As a child, and with all your innocence, not even in a wildest of dreams, your thoughts cross a path of losing someone not only close but also dear to you. You take it for granted that they will always be there. You carelessly go on as forever truly only applies to you. Alternatively, even when the thought may pop in, you simply brush it off into an indefinite future.
You hear and see others losing their loved ones and you convince yourself that you understand and feel their pain. You hear people say it is just like that” and you feel they are being heartless. You think they should be nicer and wiser to know what to say.
As much as you feel you understand them and feel their pain though, you somewhat also feel helpless. You feel helpless as you are not sure exactly what to say or you may have an idea but how to say it is beyond your imagination. So, you look for hints from the grieving. You listen to what they say and try to gather your comments around it. But still, it feels as if you have been presented with a brain surgery assignment.
Then it hits you, for a moment, you try to digest and fathom the fact of what you just heard. A five second moment of silence feels like it has been an hour of disbelief. You feel like it has sunk in and it’s ok, but you may have just concluded too early. Because every time you would receive, a call is like an emotional restart.
Enough of the drama, the truth is that, as the scripture says, no one knows the day nor the hour.
Every loss of a loved one should be a reminder. A reminder to appreciate and cherish every single moment of life spent with or without. It should also be a reminder that every moment spent in anger or resentment could become a moment lost. Not that negative emotions should not be expressed but that they should be expressed in such a manner that does not crowd and override the beautiful memories we should also share for the time we have together.

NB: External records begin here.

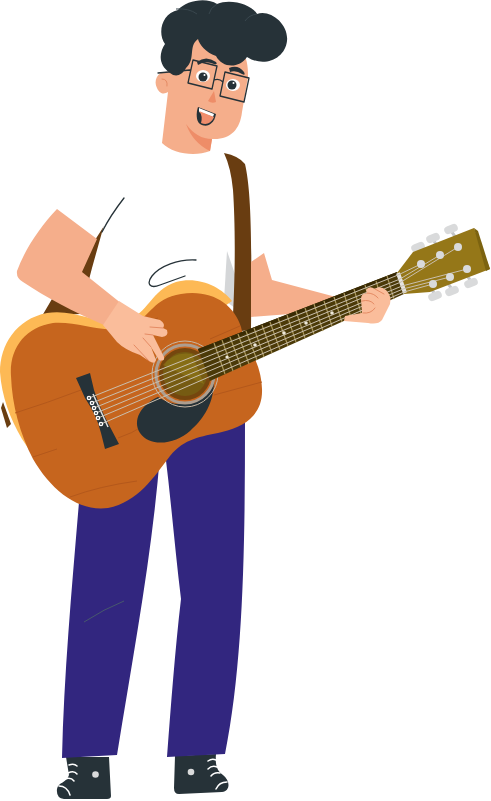
<!DOCTYPE html>
<html lang="en">
<head>
<meta charset="utf-8">
<title>Guitar player</title>
<style>
:root{--paper:#fff;--ink:#263238;--skin:#f5ae8b;--skin-shade:#ee8d68;--hand:#fabd9b;--denim:#32267f;--strap:#693d11;--wood:#c6651e;--wood-line:#b4581b;--rim:#fdb955;--board:#4b3a08;--head:#957718;--hole:#765b12;--metal:#d9dadb;--wire:#c9bfae}
html,body{margin:0;background:var(--paper);overflow:hidden}
svg{display:block;width:491px;height:801px}
.ink{fill:var(--ink)}.skin{fill:var(--skin)}.shade{fill:var(--skin-shade)}.hand{fill:var(--hand)}
.denim{fill:var(--denim)}.strap{fill:var(--strap)}.metal{fill:var(--metal)}.white{fill:var(--paper)}
.line{fill:none;stroke:var(--ink);stroke-width:1.3;stroke-linecap:round;stroke-linejoin:round}
.crease{fill:none;stroke:#e58b64;stroke-width:1;stroke-linecap:round}
.lace{fill:none;stroke:var(--paper);stroke-width:1.5;stroke-linecap:round}
.strings{fill:none;stroke:var(--wire);stroke-width:1}
.frets{fill:none;stroke:#a8955a;stroke-width:1.2}
.grain{fill:none;stroke:var(--wood-line);stroke-width:1}
</style>
</head>
<body>
<svg viewBox="0 0 491 801" role="img" aria-label="Man with curly hair and glasses playing an acoustic guitar">
<defs>
<g id="peg"><path d="M-1 0 2 13" stroke="#c3c4c6" stroke-width="3"/><rect x="-7" y="-4" width="14" height="8" rx="4" class="metal"/></g>
<g id="pin"><circle r="2.3" fill="#fff"/><circle r=".9" fill="#263238"/></g>
</defs>

<g id="shoes">
<path class="ink" d="M66 757H109L111 796Q111 799 107 799H64Q56 798 57 789C58 782 67 783 69 775Z"/>
<path class="ink" d="M175 756 216 754C215 765 217 771 223 775C230 780 231 791 222 792L179 794Q174 794 174 788Z"/>
<circle class="metal" cx="95.500" cy="774.500" r="3.300"/><circle class="metal" cx="191" cy="772" r="3.300"/>
<path class="lace" d="M69 765Q74 763 77 766M68 773Q74 770 77 774M65 779Q71 777 74 781M59 786Q67 786 70 795M208 761Q212 758 216 760M208 769Q212 765 217 767M211 776Q214 772 220 773M216 789Q219 782 227 782"/>
</g>

<g id="trousers">
<path class="denim" d="M80 490C73 575 64 670 62 758L117 755C134 650 152 555 160 455Z"/>
<path class="denim" d="M165 452C171 500 175 550 181 599C175 650 171 705 167 757L225 754C244 660 245 540 245 420L190 430Z"/>
<path d="M84 622Q104 609 124 601" fill="none" stroke="#47586d" stroke-width="1"/>
</g>

<g id="strap-behind"><path class="strap" d="M104 225 66 275 42 316 80 314 92 268Z"/></g>

<g id="shirt">
<path class="white" d="M162 150C120 165 85 185 58 208L95 240 104 226 92 290 120 325 235 330 250 254 265 253C255 205 247 170 224 152Z"/>
<path class="line" d="M124 198Q110 216 102 232M196 260C178 259 160 266 152 276C146 284 150 289 160 285L185 276"/>
<path fill="#d4d6d8" d="M227 251 238 283 235 308 224 300Z"/>
<path class="strap" d="M224 153Q239 156 245 164C251 190 252 235 251 330L232 332C236 270 235 220 233 190Q231 168 224 153Z"/>
</g>

<g id="far-arm"><path class="skin" d="M251 262 264 253 272 280 336 297 372 292 378 312 340 321 290 314 251 317Z"/></g>

<g id="head">
<path class="skin" d="M169 72C158 70 153 80 157 88C160 95 165 94 168 92L162 143C173 154 195 157 210 151L212 139C230 140 240 130 242 112L248 77C249 55 240 43 225 40L187 38Z"/>
<path class="shade" d="M186 124Q197 139 212 139L210 151Q193 143 186 124Z"/>
<path class="ink" d="M170 73C158 65 159 53 165 44C157 33 162 13 178 10C186 0 207-3 217 4C231-2 252 5 257 14C270 9 289 24 287 41C285 59 264 68 247 57C239 69 222 68 216 56C206 53 199 44 198 39C188 46 196 59 186 68C182 75 176 78 170 73Z"/>
<path d="M176 9Q189 8 197 14M217 4Q210 8 209 14M257 14Q249 15 245 21" fill="none" stroke="#39474e" stroke-width="1"/>
<path class="ink" d="M197 62Q206 55 216 62Q218 65 214 64Q205 60 198 65ZM229 68Q238 64 244 72Q246 76 242 74Q236 70 230 72Z"/>
<ellipse class="white" cx="203" cy="76" rx="7" ry="6"/><ellipse class="white" cx="233" cy="85" rx="7" ry="6"/>
<circle class="ink" cx="203" cy="77" r="4.500"/><circle class="ink" cx="232" cy="85" r="4.500"/>
<circle class="white" cx="204.500" cy="75" r="1"/><circle class="white" cx="233.500" cy="83" r="1"/>
<path class="line" d="M193 60 217 66 212 89 188 83ZM225 72 249 78 244 102 220 96ZM214 80Q219 78 223 82M190 70 158 73"/>
<path class="shade" d="M214 91 208 101Q212 104 216 102Z"/>
<path class="ink" d="M198 107 216 114C214 125 206 128 200 124C196 121 196 113 198 107Z"/>
<path fill="#fff" d="M199 108 214 114 213 117 199 112Z"/>
<path fill="#f08d6c" d="M199 111 214 117C211 124 206 125 201 123Q203 116 199 111Z"/>
<path class="crease" d="M162 79Q168 79 167 86"/>
</g>

<g id="guitar">
<path class="strap" d="M3 402 11 424 7 428 1 408Z"/>
<g id="body">
<path fill="var(--rim)" d="M0 372C0 345 16 319 47 313C75 308 102 327 126 321C148 314 151 290 176 282C199 276 221 287 232 301L205 320 60 480C35 465 3 420 0 372Z"/>
<path fill="var(--wood)" d="M11 376C9 349 25 327 53 323C81 321 105 336 130 326C151 317 153 298 181 294C211 289 234 304 241 327C244 344 261 359 262 389C263 413 247 426 222 432C200 437 185 438 170 456C154 477 138 502 108 508C78 512 51 490 33 459C20 434 12 405 11 376Z"/>
<path class="grain" d="M15 413Q47 403 81 390M33 457 57 449M118 438Q133 433 143 426M70 497Q100 486 137 481M127 329 158 318M240 326 210 339M214 395Q240 388 262 382"/>
</g>
<path class="ink" d="M158 397C141 405 132 420 140 433C150 448 176 444 190 431C201 421 213 407 214 383C200 405 178 410 158 397Z"/>
<g id="sound-hole" fill="none">
<circle cx="185" cy="374" r="33" stroke="#c7b7a4"/>
<circle cx="185" cy="374" r="29" stroke="#ad9e8f" stroke-width="3"/>
<circle cx="185" cy="374" r="24" fill="var(--hole)" stroke="#75460e" stroke-width="4"/>
<path d="M163 365Q174 351 192 354L204 384Q188 377 163 365Z" fill="#947d18" opacity=".55"/>
</g>
<g id="neck">
<polygon points="198,349 397,272 404,294 210,381" fill="var(--board)"/>
<path d="M198 349 397 272 398 275 199 352Z" fill="#382a04"/>
<path class="frets" d="M214 343 225 374M222 340 233 371M230 337 241 367M238 334 249 364M246 331 257 360M254 328 264 357M262 325 272 353M270 322 280 350M278 318 288 346M287 315 296 342M296 311 305 338M305 308 314 334M314 304 323 331M324 301 332 326M334 297 342 322M344 293 351 318M354 289 361 313M365 285 372 308M376 281 383 304M387 276 394 299"/>
<g fill="#eee9da"><circle cx="227" cy="357" r="1.600"/><circle cx="255" cy="345" r="1.800"/><circle cx="284" cy="333" r="1.800"/><circle cx="306" cy="323" r="1.800"/><circle cx="332" cy="313" r="1.800"/></g>
</g>
<g id="headstock">
<use href="#peg" transform="translate(418 247) rotate(-22)"/><use href="#peg" transform="translate(433 238) rotate(-22)"/><use href="#peg" transform="translate(451 229) rotate(-22)"/>
<use href="#peg" transform="translate(435 296) rotate(158)"/><use href="#peg" transform="translate(452 291) rotate(158)"/><use href="#peg" transform="translate(471 283) rotate(158)"/>
<path fill="var(--head)" d="M397 273 413 252 474 228 490 269 430 292 404 294Z"/>
<path fill="#7c6310" d="M474 228 478 231 490 269 486 271Z"/>
<path d="M398 273 405 293" stroke="#e5e4e0" stroke-width="4"/>
<path class="strings" d="M398 275 421 264M400 279 440 255M401 282 458 247M402 286 467 269M403 289 450 277M404 292 433 284"/>
<g class="metal"><circle cx="421" cy="264" r="4"/><circle cx="440" cy="255" r="4"/><circle cx="458" cy="247" r="4"/><circle cx="433" cy="284" r="4"/><circle cx="450" cy="277" r="4"/><circle cx="467" cy="269" r="4"/></g>
</g>
<g id="bridge">
<path class="ink" d="M76 378 90 373 94 390Q99 406 109 425L119 444 105 449 101 433Q97 416 85 398Z"/>
<path d="M93 394 108 427" stroke="#dfe0e0" stroke-width="1.500"/>
</g>
<path class="strings" d="M89 398 398 275M92 403 400 279M94 408 401 282M96 413 402 286M98 418 403 289M101 424 404 292"/>
<use href="#pin" x="89" y="398"/><use href="#pin" x="92" y="403"/><use href="#pin" x="94" y="408"/><use href="#pin" x="96" y="413"/><use href="#pin" x="98" y="418"/><use href="#pin" x="101" y="424"/>
</g>

<g id="strumming-arm">
<path class="skin" d="M57 209C40 227 25 249 17 271Q16 278 23 282C45 297 74 312 104 325L122 304 82 272 97 239Z"/>
<path class="hand" d="M119 301 143 316 160 320Q166 324 163 328L167 330Q169 336 162 337L153 335 164 357Q165 362 159 360L151 347 156 360Q155 365 149 361L140 355Q125 350 117 342L103 325Z"/>
<path class="crease" d="M163 328 150 327M153 335 145 334M151 347 143 338M149 361 134 345"/>
</g>

<g id="fretting-hand">
<path class="hand" d="M345 316 362 313 361 299Q361 293 367 293L366 290Q369 285 375 289Q380 285 386 290Q392 296 390 304L382 320Q378 325 368 323L344 321Z"/>
<path class="crease" d="M367 293Q374 293 378 298M362 301Q370 299 374 304M375 289 384 294M363 313Q371 314 375 308"/>
</g>
</svg>
</body>
</html>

Eventually, nature works in its own terms. A man could try to experiment and manipulate even weather events. But one thing a man cannot go against is the will of nature. Yet, a man has opportunities at every turn to learn to bow to nature’s will though often caught up in creating a personal legacy at the expense of his people.
One man has taught me a lesson I shall never forget, a lesson of sacrifice and selflessness. In my deep introspection, I do not even think that he was intentional, but it must have been his nature.
You see, in the world of specialization, we are often advised to choose one thing and dedicate our whole life to it, but this man has proven otherwise. To me, and hopefully, to many, he is an example of what it means to be a gift to the world.
By this time, you may be wondering who I am talking about. I am talking about my father – a father, a warrior. A man with a cool, calm, and collected demeanour – something I will forever envy about him. I cannot deny that I am mourning, for that is nature’s way of letting go in these three dimensions. I celebrate a life lived to the fullest. Celebrating a legacy of not only him but of every father that has lived to highest standards.
By Karlos The Great
OSHIMWENYO is published every Friday in the New Era newspaper with contributions from Karlos Naimwhaka